ASSIGNED TASK:
Here is a set of records. Copy them all exactly.

[[ ENTRIES SHOWN open ]]

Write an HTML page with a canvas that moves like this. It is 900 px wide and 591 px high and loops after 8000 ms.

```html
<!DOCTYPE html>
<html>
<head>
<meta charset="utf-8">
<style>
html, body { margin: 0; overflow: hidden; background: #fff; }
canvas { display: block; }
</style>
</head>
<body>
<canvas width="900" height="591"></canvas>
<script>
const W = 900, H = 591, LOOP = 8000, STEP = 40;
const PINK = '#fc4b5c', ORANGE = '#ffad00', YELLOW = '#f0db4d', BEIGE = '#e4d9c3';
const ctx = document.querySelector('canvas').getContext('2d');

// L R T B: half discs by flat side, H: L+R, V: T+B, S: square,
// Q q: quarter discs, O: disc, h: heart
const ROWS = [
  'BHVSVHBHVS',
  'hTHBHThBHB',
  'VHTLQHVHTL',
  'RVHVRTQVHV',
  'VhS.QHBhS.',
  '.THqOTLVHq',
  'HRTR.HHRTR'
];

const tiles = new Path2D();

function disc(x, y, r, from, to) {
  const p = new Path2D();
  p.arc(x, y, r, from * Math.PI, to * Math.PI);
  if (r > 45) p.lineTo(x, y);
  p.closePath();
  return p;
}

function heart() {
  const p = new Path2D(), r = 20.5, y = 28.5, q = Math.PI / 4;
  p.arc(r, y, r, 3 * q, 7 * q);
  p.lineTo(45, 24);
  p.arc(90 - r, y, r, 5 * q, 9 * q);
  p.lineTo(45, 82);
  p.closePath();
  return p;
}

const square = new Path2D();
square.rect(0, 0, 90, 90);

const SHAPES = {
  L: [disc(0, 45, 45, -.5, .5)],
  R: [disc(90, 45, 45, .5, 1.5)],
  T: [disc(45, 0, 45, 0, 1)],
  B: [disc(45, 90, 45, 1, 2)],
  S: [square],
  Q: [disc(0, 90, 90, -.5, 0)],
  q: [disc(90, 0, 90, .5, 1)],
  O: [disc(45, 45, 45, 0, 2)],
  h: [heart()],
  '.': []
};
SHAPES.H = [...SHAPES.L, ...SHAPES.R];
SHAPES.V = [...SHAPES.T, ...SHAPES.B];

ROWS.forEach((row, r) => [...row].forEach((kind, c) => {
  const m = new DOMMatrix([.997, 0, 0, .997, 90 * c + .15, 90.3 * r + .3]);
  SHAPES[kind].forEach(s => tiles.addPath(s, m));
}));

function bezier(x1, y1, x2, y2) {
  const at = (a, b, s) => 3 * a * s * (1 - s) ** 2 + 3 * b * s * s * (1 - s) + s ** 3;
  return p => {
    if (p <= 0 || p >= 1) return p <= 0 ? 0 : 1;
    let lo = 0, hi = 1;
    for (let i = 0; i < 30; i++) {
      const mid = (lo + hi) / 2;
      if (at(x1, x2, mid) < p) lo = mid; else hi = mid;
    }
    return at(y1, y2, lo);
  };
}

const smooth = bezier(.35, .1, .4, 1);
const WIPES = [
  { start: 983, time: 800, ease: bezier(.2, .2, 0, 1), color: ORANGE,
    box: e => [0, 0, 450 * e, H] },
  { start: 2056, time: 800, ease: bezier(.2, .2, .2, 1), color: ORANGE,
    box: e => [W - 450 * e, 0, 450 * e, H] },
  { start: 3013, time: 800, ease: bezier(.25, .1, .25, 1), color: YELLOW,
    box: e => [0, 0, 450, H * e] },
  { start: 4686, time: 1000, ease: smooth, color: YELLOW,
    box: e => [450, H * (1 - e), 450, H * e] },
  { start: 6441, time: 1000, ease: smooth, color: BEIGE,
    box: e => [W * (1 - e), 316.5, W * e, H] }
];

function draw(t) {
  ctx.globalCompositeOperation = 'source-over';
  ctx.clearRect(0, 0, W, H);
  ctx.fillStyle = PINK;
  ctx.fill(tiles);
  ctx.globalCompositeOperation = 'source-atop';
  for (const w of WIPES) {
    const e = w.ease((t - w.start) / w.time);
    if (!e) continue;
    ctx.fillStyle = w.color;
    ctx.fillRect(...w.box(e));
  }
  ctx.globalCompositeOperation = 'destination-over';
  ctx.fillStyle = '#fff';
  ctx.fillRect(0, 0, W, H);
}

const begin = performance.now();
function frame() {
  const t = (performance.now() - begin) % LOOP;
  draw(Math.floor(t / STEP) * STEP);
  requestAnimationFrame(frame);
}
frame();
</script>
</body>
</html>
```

[[ ENTRIES SHOWN closed ]]

RESULT OF THE EXERCISE:
Write an HTML page with a canvas that moves like this. It is 900 px wide and 591 px high and loops after 8000 ms.

```html
<!DOCTYPE html>
<html>
<head>
<meta charset="utf-8">
<style>
html, body { margin: 0; overflow: hidden; background: #fff; }
canvas { display: block; }
</style>
</head>
<body>
<canvas width="900" height="591"></canvas>
<script>
const W = 900, H = 591, LOOP = 8000, STEP = 40;
const PINK = '#fc4b5c', ORANGE = '#ffad00', YELLOW = '#f0db4d', BEIGE = '#e4d9c3';
const ctx = document.querySelector('canvas').getContext('2d');

// L R T B: half discs by flat side, H: L+R, V: T+B, S: square,
// Q q: quarter discs, O: disc, h: heart
const ROWS = [
  'BHVSVHBHVS',
  'hTHBHThBHB',
  'VHTLQHVHTL',
  'RVHVRTQVHV',
  'VhS.QHBhS.',
  '.THqOTLVHq',
  'HRTR.HHRTR'
];

const tiles = new Path2D();

function disc(x, y, r, from, to) {
  const p = new Path2D();
  p.arc(x, y, r, from * Math.PI, to * Math.PI);
  if (r > 45) p.lineTo(x, y);
  p.closePath();
  return p;
}

function heart() {
  const p = new Path2D(), r = 20.5, y = 28.5, q = Math.PI / 4;
  p.arc(r, y, r, 3 * q, 7 * q);
  p.lineTo(45, 24);
  p.arc(90 - r, y, r, 5 * q, 9 * q);
  p.lineTo(45, 82);
  p.closePath();
  return p;
}

const square = new Path2D();
square.rect(0, 0, 90, 90);

const SHAPES = {
  L: [disc(0, 45, 45, -.5, .5)],
  R: [disc(90, 45, 45, .5, 1.5)],
  T: [disc(45, 0, 45, 0, 1)],
  B: [disc(45, 90, 45, 1, 2)],
  S: [square],
  Q: [disc(0, 90, 90, -.5, 0)],
  q: [disc(90, 0, 90, .5, 1)],
  O: [disc(45, 45, 45, 0, 2)],
  h: [heart()],
  '.': []
};
SHAPES.H = [...SHAPES.L, ...SHAPES.R];
SHAPES.V = [...SHAPES.T, ...SHAPES.B];

ROWS.forEach((row, r) => [...row].forEach((kind, c) => {
  const m = new DOMMatrix([.997, 0, 0, .997, 90 * c + .15, 90.3 * r + .3]);
  SHAPES[kind].forEach(s => tiles.addPath(s, m));
}));

function bezier(x1, y1, x2, y2) {
  const at = (a, b, s) => 3 * a * s * (1 - s) ** 2 + 3 * b * s * s * (1 - s) + s ** 3;
  return p => {
    if (p <= 0 || p >= 1) return p <= 0 ? 0 : 1;
    let lo = 0, hi = 1;
    for (let i = 0; i < 30; i++) {
      const mid = (lo + hi) / 2;
      if (at(x1, x2, mid) < p) lo = mid; else hi = mid;
    }
    return at(y1, y2, lo);
  };
}

const smooth = bezier(.35, .1, .4, 1);
const WIPES = [
  { start: 983, time: 800, ease: bezier(.2, .2, 0, 1), color: ORANGE,
    box: e => [0, 0, 450 * e, H] },
  { start: 2056, time: 800, ease: bezier(.2, .2, .2, 1), color: ORANGE,
    box: e => [W - 450 * e, 0, 450 * e, H] },
  { start: 3013, time: 800, ease: bezier(.25, .1, .25, 1), color: YELLOW,
    box: e => [0, 0, 450, H * e] },
  { start: 4686, time: 1000, ease: smooth, color: YELLOW,
    box: e => [450, H * (1 - e), 450, H * e] },
  { start: 6441, time: 1000, ease: smooth, color: BEIGE,
    box: e => [W * (1 - e), 316.5, W * e, H] }
];

function draw(t) {
  ctx.globalCompositeOperation = 'source-over';
  ctx.clearRect(0, 0, W, H);
  ctx.fillStyle = PINK;
  ctx.fill(tiles);
  ctx.globalCompositeOperation = 'source-atop';
  for (const w of WIPES) {
    const e = w.ease((t - w.start) / w.time);
    if (!e) continue;
    ctx.fillStyle = w.color;
    ctx.fillRect(...w.box(e));
  }
  ctx.globalCompositeOperation = 'destination-over';
  ctx.fillStyle = '#fff';
  ctx.fillRect(0, 0, W, H);
}

const begin = performance.now();
function frame() {
  const t = (performance.now() - begin) % LOOP;
  draw(Math.floor(t / STEP) * STEP);
  requestAnimationFrame(frame);
}
frame();
</script>
</body>
</html>
```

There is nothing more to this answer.